**Task details**
If a line of the data below contains the string "center", copy it into your answer.

**Exercise data**
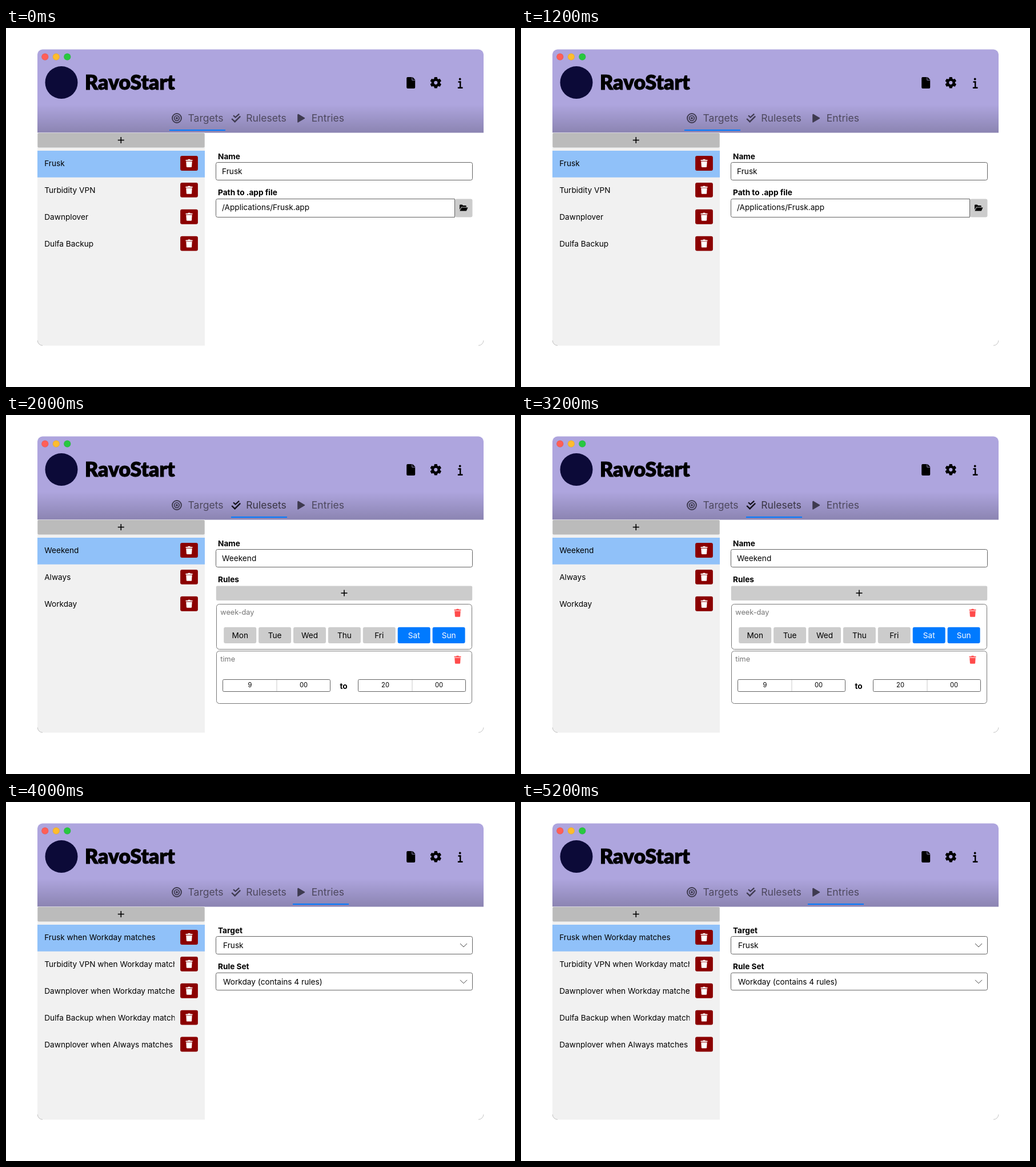
An HTML page with a canvas that plays this animation: 891x629 px, repeating every 6 s.

```html
<!DOCTYPE html>
<html lang="en">
<head>
<meta charset="utf-8">
<title>Launcher settings</title>
<style>
  html, body { margin: 0; width: 100%; height: 100%; overflow: hidden; background: #fff; }
  canvas { display: block; }
</style>
</head>
<body>
<canvas id="stage" width="891" height="629"></canvas>
<script>
const ctx = document.getElementById('stage').getContext('2d');
const SANS = 'Inter, sans-serif';
const BODY = 13.67, ROW = 46.87;
const BLUE = '#007aff', GREY = '#cccccc';
const APPS = ['Frusk', 'Turbidity VPN', 'Dawnplover', 'Dulfa Backup'];
const TABS = [
  { label: 'Targets', x: 318.5, line: 286 },
  { label: 'Rulesets', x: 420.3, line: 394 },
  { label: 'Entries', x: 534.7, line: 502 }
];
const LISTS = [
  APPS,
  ['Weekend', 'Always', 'Workday'],
  [...APPS.map(app => `${app} when Workday matches`), `${APPS[2]} when Always matches`]
];
const FORMS = [drawTargetForm, drawRulesForm, drawEntryForm];

function text(str, x, y, { size = BODY, weight = 400, color = '#000', align = 'left', family = SANS } = {}) {
  ctx.font = `${weight} ${size}px ${family}`;
  ctx.fillStyle = color;
  ctx.textAlign = align;
  ctx.fillText(str, x, y);
}

function rect(x, y, w, h, color, r = 0) {
  ctx.fillStyle = color;
  ctx.beginPath();
  ctx.roundRect(x, y, w, h, r);
  ctx.fill();
}

function outline(x, y, w, h, r = 3, color = '#626262') {
  ctx.strokeStyle = color;
  ctx.lineWidth = 1;
  ctx.beginPath();
  ctx.roundRect(x, y, w, h, r);
  ctx.stroke();
}

function disc(x, y, r, color) {
  ctx.fillStyle = color;
  ctx.beginPath();
  ctx.arc(x, y, r, 0, Math.PI * 2);
  ctx.fill();
}

function ring(x, y, r, width, color) {
  ctx.strokeStyle = color;
  ctx.lineWidth = width;
  ctx.beginPath();
  ctx.arc(x, y, r, 0, Math.PI * 2);
  ctx.stroke();
}

function tracePath(points) {
  ctx.beginPath();
  points.forEach(([x, y]) => ctx.lineTo(x, y));
}

function polyline(points, width, color) {
  tracePath(points);
  ctx.strokeStyle = color;
  ctx.lineWidth = width;
  ctx.stroke();
}

function polygon(points, color) {
  tracePath(points);
  ctx.closePath();
  ctx.fillStyle = color;
  ctx.fill();
}

function plus(x, y) {
  rect(x - 5.5, y - 0.8, 11, 1.6, '#000');
  rect(x - 0.8, y - 5.5, 1.6, 11, '#000');
}

function trash(x, y, color) {
  rect(x - 6, y - 6, 12, 1.8, color, 0.5);
  rect(x - 2.2, y - 7, 4.4, 2, color, 0.8);
  ctx.fillStyle = color;
  ctx.beginPath();
  ctx.moveTo(x - 5.2, y - 3.3);
  ctx.lineTo(x + 5.2, y - 3.3);
  ctx.lineTo(x + 4.6, y + 5.8);
  ctx.quadraticCurveTo(x + 4.5, y + 7, x + 3.3, y + 7);
  ctx.lineTo(x - 3.3, y + 7);
  ctx.quadraticCurveTo(x - 4.5, y + 7, x - 4.6, y + 5.8);
  ctx.fill();
}

function fileIcon(x, y, paper) {
  rect(x, y, 15, 20, '#000', 2);
  polygon([[x + 9.5, y - 1], [x + 16, y - 1], [x + 16, y + 5.5]], paper);
  polygon([[x + 10, y], [x + 15, y + 5], [x + 10, y + 5]], '#000');
  polyline([[x + 9.6, y], [x + 9.6, y + 5.4], [x + 15, y + 5.4]], 0.8, paper);
}

function gearIcon(x, y, paper) {
  disc(x, y, 7.6, '#000');
  for (let i = 0; i < 6; i++) {
    ctx.save();
    ctx.translate(x, y);
    ctx.rotate(i * Math.PI / 3);
    rect(-2.7, -9.8, 5.4, 5, '#000', 1);
    ctx.restore();
  }
  disc(x, y, 3.1, paper);
}

function infoIcon(x, y) {
  disc(x - 0.3, y - 7, 1.9, '#000');
  rect(x - 3.6, y - 3.2, 5, 2.4, '#000', 0.6);
  rect(x - 1, y - 3.2, 2.4, 12.4, '#000', 0.6);
  rect(x - 4.2, y + 7, 8.8, 2.4, '#000', 0.6);
}

function folderIcon(x, y) {
  polygon([[x, y + 9], [x, y + 0.8], [x + 0.8, y], [x + 4.5, y], [x + 6, y + 1.6],
    [x + 11, y + 1.6], [x + 11.8, y + 2.4], [x + 11.8, y + 4], [x + 3, y + 4]], '#000');
  polygon([[x + 3.5, y + 5], [x + 14.6, y + 5], [x + 11.8, y + 11], [x + 0.3, y + 11]], '#000');
}

function tabIcons(page) {
  const dim = '#3f3b50';
  ring(299, 158, 7.9, 2, dim);
  ring(299, 158, 4.3, 1.8, dim);
  disc(299, 158, 2, dim);
  const check = page === 1 ? '#14121c' : dim;
  polyline([[398, 153.2], [401.6, 156.6], [408.2, 150.6]], 2.2, check);
  polyline([[395.2, 159], [400.6, 164.2], [410.2, 154.6]], 2.4, check);
  ctx.lineJoin = 'round';
  const play = [[511, 151.2], [522.4, 158], [511, 164.8]];
  polygon(play, dim);
  polyline([...play, play[0]], 1.6, dim);
  ctx.lineJoin = 'miter';
}

function drawHeader(page) {
  const lilac = '#aea5de';
  rect(55, 37.5, 781, 146, lilac, [9, 9, 0, 0]);
  const shade = ctx.createLinearGradient(0, 134, 0, 183.5);
  shade.addColorStop(0, 'rgba(0,0,0,0)');
  shade.addColorStop(1, 'rgba(0,0,0,0.2)');
  rect(55, 134, 781, 49.5, shade);

  ['#ff5f57', '#febc2e', '#28c840'].forEach((color, i) => {
    const x = 68.3 + i * 19.5;
    disc(x, 50.6, 6, color);
    ring(x, 50.6, 5.8, 0.5, 'rgba(0,0,0,0.15)');
  });
  disc(97, 95.5, 28.5, '#0c0a38');

  const family = 'Lato, sans-serif';
  text('RavoStart', 138, 107.5, { size: 35.5, weight: 900, family });
  ctx.strokeStyle = '#000';
  ctx.lineWidth = 1;
  ctx.strokeText('RavoStart', 138, 107.5);

  fileIcon(701.2, 86, lilac);
  gearIcon(752.3, 95.8, lilac);
  infoIcon(795, 96.5);

  tabIcons(page);
  TABS.forEach((tab, i) => {
    const color = page === 1 && i === 1 ? '#3a3645' : '#4d485e';
    text(tab.label, tab.x, 164, { size: 17.57, color });
  });
  rect(TABS[page].line, 178, 98, 2, BLUE);
}

function drawList(items) {
  rect(55, 183.5, 293, 373, '#f1f1f1', [0, 0, 0, 9]);
  rect(55.3, 184, 292.4, 25.6, '#bbbbbb', 2);
  plus(201.3, 196.5);
  rect(55, 215, 293, ROW, '#90c1f9');
  ctx.save();
  ctx.beginPath();
  ctx.rect(55, 200, 240.3, 350);
  ctx.clip();
  items.forEach((item, i) => text(item, 67.2, 242.2 + i * ROW));
  ctx.restore();
  items.forEach((item, i) => {
    const y = 224.1 + i * ROW;
    rect(305.1, y, 30.8, 25.8, '#8b0000', 3);
    trash(320.5, y + 12.9, '#fff');
  });
}

function drawFrameCorners() {
  ctx.strokeStyle = '#aaa';
  ctx.lineWidth = 0.7;
  ctx.beginPath();
  ctx.arc(827, 547.5, 8.8, 0, Math.PI / 2);
  ctx.stroke();
  ctx.beginPath();
  ctx.arc(64, 547.5, 8.8, Math.PI / 2, Math.PI);
  ctx.stroke();
}

function label(str, y) {
  text(str, 371, y, { weight: 700 });
}

function drawTargetForm() {
  label('Name', 229.6);
  outline(367.5, 235.5, 449, 31);
  text(APPS[0], 378, 256);
  label('Path to .app file', 293);
  outline(367.5, 299.5, 418, 32, [3, 0, 0, 3]);
  text(`/Applications/${APPS[0]}.app`, 378, 319.4);
  rect(786, 299.5, 30.5, 32, GREY, 3);
  folderIcon(794, 309.5);
}

function timeField(x, hour, minute) {
  outline(x, 463.5, 188, 21, 2);
  rect(x + 94, 464, 1, 20, '#cccccc');
  text(hour, x + 47.5, 477.2, { size: 11.2, align: 'center' });
  text(minute, x + 141.5, 477.2, { size: 11.2, align: 'center' });
}

function ruleBox(title, y, h) {
  outline(368.5, y, 447, h, 5, '#777');
  text(title, 375.3, y + 18.3, { size: 12.69, color: '#757575' });
  trash(790.5, y + 15.3, '#ff4b4b');
}

function drawRulesForm() {
  label('Name', 229.6);
  outline(367.5, 235.5, 449, 31);
  text('Weekend', 378, 256);
  label('Rules', 293);
  rect(367.8, 299.5, 448.4, 25.4, GREY, 2);
  plus(592, 312);

  ruleBox('week-day', 331.5, 79);
  ['Mon', 'Tue', 'Wed', 'Thu', 'Fri', 'Sat', 'Sun'].forEach((day, i) => {
    const x = 381.2 + i * 60.9, picked = i > 4;
    rect(x, 371.7, 57, 28.3, picked ? BLUE : GREY, 3);
    text(day, x + 28.5, 390.8, { color: picked ? '#fff' : '#000', align: 'center' });
  });

  ruleBox('time', 413.5, 92);
  timeField(379.5, '9', '00');
  text('to', 591, 479.6, { weight: 700, align: 'center' });
  timeField(616.5, '20', '00');
}

function select(value, y, h) {
  outline(367.5, y, 449, h);
  text(value, 380, y + 20.2);
  polyline([[795, y + 12.5], [801, y + 18.5], [807, y + 12.5]], 1, '#444');
}

function drawEntryForm() {
  label('Target', 229.6);
  select(APPS[0], 235.5, 31);
  label('Rule Set', 293);
  select('Workday (contains 4 rules)', 299.3, 30.4);
}

function draw(page) {
  rect(0, 0, 891, 629, '#fff');
  drawHeader(page);
  drawList(LISTS[page]);
  drawFrameCorners();
  FORMS[page]();
}

const start = performance.now();
function tick() {
  const elapsed = Math.max(0, performance.now() - start);
  draw(Math.floor(elapsed % 6000 / 2000));
  requestAnimationFrame(tick);
}
tick();
</script>
</body>
</html>
```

**Result of the task**
  text(hour, x + 47.5, 477.2, { size: 11.2, align: 'center' });
  text(minute, x + 141.5, 477.2, { size: 11.2, align: 'center' });
    text(day, x + 28.5, 390.8, { color: picked ? '#fff' : '#000', align: 'center' });
  text('to', 591, 479.6, { weight: 700, align: 'center' });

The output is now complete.